‘After a great deal of discussion and argument, it was unanimously agreed by all the Maulvis present that according to the Hanafi School of Law any kind of usury was forbidden in India, as this country could not be considered “darul-harb [sic].”‘
Furthermore, in his desperate efforts to attack the Ahmadiyya beliefs, Yasir Qadhi exposed his own lack of knowledge of fundamental Islamic sources. For example, he states:
‘There is no Arab Anbiya [Prophets] before him [i.e. the Holy Prophet (sa)]. There was nobody who spoke Arabic and was a Nabi before the Prophet (sa).’
This is factually incorrect.
In Sahih Al-Bukhari, Ibn Abbas (ra) narrates that when the Prophet Ismael (as) was a child, he learnt Arabic from the Jurhum tribe that came and settled in Makkah. So, the Prophet Ismael (as) was a prophet, he spoke Arabic and he came before the Holy Prophet (sa). Perhaps it ought to be wise to check these facts before delivering an ‘academic’ lecture.
Thus, upon simple scrutiny, we are given a mere glimpse of the major flaws in Sheikh Yasir Qadhi’s talk and academic rigour. Whilst attempting to expound on the ‘limits of tolerance’, he clearly overstepped the boundaries of intellectual dishonesty, bias and outright deception.
About the Authors:
Shahzad Ahmad serves as the Associate Editor of The Review of Religions, having graduated from Jamia Ahmadiyya UK – Institute of Modern Languages and Theology.
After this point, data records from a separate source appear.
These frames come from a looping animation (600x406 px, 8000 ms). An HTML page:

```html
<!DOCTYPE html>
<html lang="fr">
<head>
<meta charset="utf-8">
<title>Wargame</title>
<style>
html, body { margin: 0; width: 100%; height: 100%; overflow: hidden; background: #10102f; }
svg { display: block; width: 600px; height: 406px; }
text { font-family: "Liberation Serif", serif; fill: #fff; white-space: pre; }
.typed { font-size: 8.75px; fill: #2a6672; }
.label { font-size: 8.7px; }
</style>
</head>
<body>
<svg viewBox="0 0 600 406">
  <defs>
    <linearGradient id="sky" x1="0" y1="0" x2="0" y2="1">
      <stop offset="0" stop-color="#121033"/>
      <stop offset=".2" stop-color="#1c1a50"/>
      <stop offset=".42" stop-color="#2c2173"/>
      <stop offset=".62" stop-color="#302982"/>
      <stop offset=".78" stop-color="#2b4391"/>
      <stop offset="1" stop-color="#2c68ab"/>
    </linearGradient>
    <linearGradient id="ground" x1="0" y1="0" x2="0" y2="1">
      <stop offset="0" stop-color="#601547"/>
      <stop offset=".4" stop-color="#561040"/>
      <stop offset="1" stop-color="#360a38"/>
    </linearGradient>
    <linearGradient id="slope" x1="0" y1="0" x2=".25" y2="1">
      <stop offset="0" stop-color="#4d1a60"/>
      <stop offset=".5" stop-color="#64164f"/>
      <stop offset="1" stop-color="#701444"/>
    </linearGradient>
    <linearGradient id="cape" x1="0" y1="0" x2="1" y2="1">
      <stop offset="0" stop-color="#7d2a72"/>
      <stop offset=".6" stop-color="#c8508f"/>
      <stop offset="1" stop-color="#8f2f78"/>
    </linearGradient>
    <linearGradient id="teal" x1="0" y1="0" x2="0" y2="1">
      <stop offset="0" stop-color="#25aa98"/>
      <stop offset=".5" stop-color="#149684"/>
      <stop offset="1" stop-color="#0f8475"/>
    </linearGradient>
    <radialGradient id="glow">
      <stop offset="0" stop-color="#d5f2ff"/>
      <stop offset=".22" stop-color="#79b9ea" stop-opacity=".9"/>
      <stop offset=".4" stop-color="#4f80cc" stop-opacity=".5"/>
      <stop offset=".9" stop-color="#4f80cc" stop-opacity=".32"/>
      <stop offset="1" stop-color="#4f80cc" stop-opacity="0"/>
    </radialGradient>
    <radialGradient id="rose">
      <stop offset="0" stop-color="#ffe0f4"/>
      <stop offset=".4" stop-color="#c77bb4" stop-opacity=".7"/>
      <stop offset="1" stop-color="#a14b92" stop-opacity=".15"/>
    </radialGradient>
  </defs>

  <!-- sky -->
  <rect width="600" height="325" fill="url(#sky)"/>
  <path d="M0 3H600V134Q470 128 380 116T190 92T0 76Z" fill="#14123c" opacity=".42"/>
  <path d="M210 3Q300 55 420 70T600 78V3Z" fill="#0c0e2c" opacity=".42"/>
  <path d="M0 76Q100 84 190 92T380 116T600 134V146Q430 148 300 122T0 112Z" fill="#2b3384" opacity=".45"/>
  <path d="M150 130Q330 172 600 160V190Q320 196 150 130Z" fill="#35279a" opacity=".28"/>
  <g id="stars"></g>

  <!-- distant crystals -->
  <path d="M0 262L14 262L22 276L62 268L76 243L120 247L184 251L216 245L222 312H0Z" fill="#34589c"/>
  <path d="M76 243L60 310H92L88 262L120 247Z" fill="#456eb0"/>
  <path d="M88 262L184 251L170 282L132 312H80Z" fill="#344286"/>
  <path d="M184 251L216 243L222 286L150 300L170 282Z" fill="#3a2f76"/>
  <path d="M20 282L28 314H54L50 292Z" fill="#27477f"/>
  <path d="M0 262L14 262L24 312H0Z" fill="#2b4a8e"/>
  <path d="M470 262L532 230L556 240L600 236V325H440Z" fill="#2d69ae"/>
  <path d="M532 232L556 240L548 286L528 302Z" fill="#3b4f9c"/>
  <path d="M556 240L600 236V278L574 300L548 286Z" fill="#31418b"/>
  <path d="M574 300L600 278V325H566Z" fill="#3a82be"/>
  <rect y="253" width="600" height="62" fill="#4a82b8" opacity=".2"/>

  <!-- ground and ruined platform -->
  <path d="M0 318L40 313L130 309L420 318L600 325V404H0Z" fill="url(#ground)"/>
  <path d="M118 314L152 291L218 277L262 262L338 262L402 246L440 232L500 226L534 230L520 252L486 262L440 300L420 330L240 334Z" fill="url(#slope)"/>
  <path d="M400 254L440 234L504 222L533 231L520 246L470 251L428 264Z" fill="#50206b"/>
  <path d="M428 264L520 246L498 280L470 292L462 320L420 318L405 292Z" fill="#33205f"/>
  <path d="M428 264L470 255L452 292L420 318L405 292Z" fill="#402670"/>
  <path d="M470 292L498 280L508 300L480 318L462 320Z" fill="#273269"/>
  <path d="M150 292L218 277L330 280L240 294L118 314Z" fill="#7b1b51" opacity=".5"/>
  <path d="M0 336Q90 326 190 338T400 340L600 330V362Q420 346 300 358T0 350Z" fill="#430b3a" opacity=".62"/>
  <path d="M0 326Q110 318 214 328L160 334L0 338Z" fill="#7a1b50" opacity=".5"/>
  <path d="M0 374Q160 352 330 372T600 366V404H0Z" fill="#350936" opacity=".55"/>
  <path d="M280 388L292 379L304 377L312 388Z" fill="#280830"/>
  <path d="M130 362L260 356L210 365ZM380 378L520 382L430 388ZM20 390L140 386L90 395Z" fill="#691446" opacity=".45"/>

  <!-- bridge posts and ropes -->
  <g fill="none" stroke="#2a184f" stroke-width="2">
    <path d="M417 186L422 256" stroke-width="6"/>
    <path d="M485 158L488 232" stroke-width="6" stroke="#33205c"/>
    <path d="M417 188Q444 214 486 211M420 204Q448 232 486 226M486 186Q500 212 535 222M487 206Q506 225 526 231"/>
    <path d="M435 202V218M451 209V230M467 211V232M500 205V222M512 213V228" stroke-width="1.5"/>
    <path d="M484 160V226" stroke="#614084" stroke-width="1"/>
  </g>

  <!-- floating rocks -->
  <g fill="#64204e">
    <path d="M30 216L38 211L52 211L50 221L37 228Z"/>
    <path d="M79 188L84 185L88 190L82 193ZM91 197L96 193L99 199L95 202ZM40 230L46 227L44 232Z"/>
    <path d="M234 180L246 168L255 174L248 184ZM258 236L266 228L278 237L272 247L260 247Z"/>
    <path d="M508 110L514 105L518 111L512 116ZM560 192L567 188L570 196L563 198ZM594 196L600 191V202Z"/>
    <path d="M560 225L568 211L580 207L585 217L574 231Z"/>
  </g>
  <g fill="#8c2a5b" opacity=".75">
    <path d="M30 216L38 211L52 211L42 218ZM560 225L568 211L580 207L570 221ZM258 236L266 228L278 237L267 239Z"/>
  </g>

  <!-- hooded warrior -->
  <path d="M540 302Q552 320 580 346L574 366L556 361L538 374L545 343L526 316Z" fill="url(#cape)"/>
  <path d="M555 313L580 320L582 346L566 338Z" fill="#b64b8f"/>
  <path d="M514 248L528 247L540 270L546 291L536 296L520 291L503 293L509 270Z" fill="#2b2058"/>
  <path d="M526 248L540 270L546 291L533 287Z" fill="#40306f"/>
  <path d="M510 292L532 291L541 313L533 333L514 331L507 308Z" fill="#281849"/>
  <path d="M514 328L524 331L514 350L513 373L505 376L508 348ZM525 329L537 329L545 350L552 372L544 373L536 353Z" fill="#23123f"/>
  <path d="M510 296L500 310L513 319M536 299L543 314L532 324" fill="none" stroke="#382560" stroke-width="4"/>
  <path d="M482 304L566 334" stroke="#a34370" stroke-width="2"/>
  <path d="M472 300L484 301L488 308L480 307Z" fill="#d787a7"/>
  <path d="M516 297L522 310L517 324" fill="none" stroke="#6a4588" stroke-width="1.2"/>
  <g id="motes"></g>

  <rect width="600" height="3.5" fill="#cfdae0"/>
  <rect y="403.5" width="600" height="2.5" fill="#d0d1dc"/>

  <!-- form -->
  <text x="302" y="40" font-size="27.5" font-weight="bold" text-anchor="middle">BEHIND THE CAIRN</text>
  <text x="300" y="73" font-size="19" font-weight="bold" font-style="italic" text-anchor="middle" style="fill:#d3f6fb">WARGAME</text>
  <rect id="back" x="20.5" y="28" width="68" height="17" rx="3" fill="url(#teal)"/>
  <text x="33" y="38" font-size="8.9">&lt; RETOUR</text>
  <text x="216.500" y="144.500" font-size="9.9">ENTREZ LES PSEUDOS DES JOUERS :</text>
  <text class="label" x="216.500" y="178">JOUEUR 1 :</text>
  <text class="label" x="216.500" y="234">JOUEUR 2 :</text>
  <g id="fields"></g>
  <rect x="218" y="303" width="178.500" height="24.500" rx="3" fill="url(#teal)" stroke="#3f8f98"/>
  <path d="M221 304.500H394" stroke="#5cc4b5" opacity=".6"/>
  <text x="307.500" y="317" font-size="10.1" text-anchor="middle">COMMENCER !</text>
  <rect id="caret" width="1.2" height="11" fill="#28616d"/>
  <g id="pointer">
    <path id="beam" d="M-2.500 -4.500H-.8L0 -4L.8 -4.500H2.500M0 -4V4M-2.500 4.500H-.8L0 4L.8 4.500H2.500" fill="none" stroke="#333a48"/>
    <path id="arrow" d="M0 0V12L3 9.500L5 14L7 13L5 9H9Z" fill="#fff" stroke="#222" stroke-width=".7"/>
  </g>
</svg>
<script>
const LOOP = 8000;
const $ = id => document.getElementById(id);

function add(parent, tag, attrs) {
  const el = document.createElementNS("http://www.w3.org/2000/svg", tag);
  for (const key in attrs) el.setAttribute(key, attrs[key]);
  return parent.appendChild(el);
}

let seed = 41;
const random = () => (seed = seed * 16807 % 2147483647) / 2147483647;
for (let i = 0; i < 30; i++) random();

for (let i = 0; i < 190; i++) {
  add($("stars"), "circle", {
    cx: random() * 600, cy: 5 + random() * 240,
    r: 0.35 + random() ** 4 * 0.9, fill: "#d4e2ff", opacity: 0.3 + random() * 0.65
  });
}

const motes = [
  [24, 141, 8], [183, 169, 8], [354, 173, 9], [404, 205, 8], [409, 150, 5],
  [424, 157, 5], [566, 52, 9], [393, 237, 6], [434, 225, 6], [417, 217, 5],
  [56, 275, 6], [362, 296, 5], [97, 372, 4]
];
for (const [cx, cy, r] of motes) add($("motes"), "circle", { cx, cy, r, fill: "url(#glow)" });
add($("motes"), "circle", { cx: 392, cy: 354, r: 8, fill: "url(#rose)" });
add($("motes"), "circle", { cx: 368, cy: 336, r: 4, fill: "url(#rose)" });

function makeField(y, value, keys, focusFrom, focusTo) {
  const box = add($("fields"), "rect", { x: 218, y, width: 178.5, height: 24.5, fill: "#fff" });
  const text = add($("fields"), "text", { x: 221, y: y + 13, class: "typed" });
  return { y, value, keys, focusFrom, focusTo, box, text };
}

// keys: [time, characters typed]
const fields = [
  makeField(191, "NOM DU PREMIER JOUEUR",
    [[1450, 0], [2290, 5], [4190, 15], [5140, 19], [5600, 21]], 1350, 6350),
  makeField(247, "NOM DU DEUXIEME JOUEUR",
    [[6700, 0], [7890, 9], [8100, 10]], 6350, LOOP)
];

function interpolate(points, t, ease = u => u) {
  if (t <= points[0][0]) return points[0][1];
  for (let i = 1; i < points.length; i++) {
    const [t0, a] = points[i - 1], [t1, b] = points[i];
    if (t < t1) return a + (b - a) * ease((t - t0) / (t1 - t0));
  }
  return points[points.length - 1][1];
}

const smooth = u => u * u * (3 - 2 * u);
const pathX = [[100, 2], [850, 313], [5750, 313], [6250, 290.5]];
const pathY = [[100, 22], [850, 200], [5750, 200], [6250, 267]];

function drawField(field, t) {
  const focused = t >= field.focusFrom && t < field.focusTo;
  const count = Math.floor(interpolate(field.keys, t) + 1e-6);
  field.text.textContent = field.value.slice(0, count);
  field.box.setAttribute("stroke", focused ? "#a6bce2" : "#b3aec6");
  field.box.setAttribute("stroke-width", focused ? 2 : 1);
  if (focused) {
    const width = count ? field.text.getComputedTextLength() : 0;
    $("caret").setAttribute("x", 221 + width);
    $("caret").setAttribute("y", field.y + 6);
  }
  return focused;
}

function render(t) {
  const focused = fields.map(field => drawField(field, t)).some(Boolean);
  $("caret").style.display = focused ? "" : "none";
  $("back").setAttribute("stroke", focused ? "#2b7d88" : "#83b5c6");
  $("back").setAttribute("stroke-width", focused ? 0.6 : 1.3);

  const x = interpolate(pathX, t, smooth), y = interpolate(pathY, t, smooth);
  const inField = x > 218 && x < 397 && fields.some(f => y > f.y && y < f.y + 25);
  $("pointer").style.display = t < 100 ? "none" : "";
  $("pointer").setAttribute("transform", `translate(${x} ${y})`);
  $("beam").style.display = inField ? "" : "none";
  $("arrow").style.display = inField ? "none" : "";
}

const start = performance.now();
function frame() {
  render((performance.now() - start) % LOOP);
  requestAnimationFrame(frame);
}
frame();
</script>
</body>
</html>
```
He is also an Imam of the Ahmadiyya Muslim Community, has a Bachelors Degree in English Literature and presents shows on contemporary Islamic issues for MTA International.
Zafir Malik serves as the Associate Editor of The Review of Religions, having graduated from Jamia Ahmadiyya UK – Institute of Modern Languages and Theology. He is also an Imam of the Ahmadiyya Muslim Community and regularly appears as a panellist on MTA International and Voice of Islam radio station answering questions on Islam.
 Sahih Muslim, Kitab al-Fitab wa Ashrat al-Sa’a, Hadith No. 157
 The Holy Qur’an: 3:50
 Sahih Muslim, Kitab Al-Fitan, Bab Dhikr al-Dajjal wa Sifatihi wa ma ma’hu, Hadith No. 2937a
 Musannaf Ibn Abi Shaybah,vol 13, pg 566 [Sharikat Dar al-Qibla & Mu’assisah Ulum al-Qur’an]
 Muassisah Al-Risalah, Beirut, Lebanon, Vol 13, pg 519
 Sharh Diwan al-Mutanabi by Abdul Rahman Al-Barqauqi, page 12
 Dar Ihya Al-Turath Al-Arabi, Beirut, Lebanon
 A’ina-e-Kamalat-e-Islam, Ruhani Khaza’in, Vol. 5, pp. 545-546
 Barahin-e-Ahmadiyya, pt.4, p. 175, footnote no.11 [English Translation]
 Haqiqatul Wahi – The Philosophy of Divine Revelation, p.2, [English Translation)
 Malfuzat [English], Vol. 1, p. 58
 Malfuzat [English], Vol. 1, p. 238
 Sahih Al-Bukhari, Kitab Ahadith al-Anbiya, Hadith No. 3364